Problem statement: Lines of the listing below that contain the string "surface" are to be returned.

Records provided:
---------------
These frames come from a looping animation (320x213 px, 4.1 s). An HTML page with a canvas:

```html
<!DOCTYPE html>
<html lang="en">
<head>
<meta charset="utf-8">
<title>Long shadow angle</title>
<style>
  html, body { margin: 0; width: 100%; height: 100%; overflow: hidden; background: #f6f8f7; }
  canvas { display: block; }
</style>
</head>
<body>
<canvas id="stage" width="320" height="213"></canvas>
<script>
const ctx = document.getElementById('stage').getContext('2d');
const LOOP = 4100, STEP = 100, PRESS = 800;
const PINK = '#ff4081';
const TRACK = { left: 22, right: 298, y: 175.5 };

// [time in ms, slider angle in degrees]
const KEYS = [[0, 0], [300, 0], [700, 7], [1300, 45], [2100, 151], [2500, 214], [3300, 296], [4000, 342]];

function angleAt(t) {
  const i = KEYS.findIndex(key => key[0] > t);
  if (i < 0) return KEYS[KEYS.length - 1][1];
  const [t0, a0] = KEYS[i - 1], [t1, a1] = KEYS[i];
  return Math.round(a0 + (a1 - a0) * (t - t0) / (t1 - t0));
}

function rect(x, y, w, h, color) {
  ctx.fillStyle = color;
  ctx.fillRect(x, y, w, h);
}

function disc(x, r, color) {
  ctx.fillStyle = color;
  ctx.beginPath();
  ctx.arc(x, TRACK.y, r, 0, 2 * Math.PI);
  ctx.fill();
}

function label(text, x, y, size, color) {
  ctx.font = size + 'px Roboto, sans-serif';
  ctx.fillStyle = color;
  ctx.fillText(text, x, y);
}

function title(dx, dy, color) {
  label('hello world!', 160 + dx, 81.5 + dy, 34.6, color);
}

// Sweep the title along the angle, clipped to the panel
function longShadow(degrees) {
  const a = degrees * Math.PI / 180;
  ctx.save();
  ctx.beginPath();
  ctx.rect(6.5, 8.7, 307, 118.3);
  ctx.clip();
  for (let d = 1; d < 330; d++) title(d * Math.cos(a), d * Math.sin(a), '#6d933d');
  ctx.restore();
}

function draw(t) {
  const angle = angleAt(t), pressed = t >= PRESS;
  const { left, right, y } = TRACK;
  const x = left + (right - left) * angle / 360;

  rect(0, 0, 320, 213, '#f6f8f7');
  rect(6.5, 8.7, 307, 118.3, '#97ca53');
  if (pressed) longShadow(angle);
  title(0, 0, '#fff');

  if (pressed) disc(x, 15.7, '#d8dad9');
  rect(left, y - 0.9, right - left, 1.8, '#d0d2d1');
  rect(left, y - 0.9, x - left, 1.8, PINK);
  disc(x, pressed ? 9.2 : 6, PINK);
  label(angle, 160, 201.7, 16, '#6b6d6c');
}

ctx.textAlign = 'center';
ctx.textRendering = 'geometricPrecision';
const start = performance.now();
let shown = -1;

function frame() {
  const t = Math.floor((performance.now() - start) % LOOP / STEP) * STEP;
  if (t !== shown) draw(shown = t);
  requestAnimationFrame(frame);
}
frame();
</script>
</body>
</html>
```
---------------
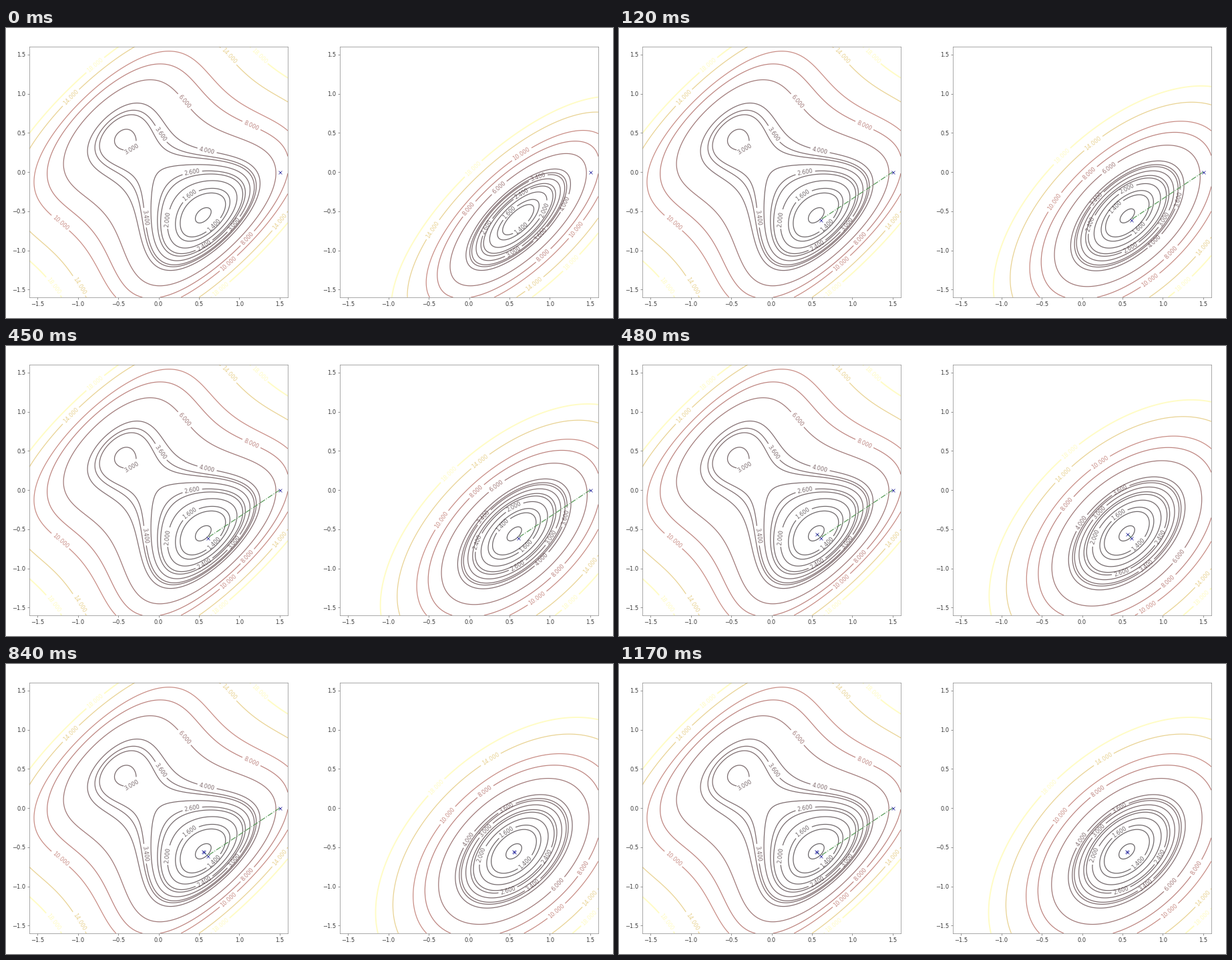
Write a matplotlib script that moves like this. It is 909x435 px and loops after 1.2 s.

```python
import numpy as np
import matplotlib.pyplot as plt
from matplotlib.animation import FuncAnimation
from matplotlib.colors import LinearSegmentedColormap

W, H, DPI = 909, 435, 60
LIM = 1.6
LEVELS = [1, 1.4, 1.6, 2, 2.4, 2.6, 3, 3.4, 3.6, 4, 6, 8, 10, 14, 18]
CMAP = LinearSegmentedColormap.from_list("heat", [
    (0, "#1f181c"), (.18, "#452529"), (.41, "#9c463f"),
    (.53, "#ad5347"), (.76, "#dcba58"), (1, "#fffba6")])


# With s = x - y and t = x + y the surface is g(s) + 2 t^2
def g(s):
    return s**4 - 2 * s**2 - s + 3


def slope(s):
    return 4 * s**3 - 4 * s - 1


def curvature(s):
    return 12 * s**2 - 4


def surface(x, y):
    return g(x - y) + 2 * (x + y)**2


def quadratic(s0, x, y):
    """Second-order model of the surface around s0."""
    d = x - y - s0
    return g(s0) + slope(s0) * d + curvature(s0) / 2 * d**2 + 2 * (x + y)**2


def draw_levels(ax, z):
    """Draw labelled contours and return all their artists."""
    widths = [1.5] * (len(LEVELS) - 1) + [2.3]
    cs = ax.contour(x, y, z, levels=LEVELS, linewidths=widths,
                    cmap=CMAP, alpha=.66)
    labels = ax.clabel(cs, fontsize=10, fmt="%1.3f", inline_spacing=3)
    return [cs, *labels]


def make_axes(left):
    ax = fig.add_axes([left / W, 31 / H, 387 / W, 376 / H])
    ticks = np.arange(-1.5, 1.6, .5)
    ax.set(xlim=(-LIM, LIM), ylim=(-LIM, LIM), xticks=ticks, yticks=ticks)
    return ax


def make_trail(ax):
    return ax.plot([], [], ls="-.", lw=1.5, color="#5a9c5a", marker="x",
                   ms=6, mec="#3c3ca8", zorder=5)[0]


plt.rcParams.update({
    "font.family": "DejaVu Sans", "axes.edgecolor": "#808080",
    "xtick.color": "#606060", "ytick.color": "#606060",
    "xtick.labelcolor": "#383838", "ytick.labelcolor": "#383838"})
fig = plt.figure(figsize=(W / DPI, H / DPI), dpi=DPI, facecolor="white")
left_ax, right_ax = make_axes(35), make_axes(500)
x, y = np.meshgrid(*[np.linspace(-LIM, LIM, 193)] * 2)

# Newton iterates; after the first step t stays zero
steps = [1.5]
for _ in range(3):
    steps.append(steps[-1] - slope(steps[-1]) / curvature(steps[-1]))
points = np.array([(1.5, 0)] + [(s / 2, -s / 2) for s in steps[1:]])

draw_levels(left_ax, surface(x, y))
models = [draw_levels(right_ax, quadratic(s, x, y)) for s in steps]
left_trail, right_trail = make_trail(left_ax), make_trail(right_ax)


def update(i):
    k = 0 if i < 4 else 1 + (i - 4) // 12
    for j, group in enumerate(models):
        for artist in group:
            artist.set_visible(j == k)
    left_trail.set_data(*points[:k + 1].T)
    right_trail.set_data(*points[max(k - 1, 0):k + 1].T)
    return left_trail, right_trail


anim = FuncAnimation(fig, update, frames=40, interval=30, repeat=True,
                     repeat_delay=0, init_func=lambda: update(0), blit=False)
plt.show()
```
---------------
Answer:
# With s = x - y and t = x + y the surface is g(s) + 2 t^2
def surface(x, y):
    """Second-order model of the surface around s0."""
draw_levels(left_ax, surface(x, y))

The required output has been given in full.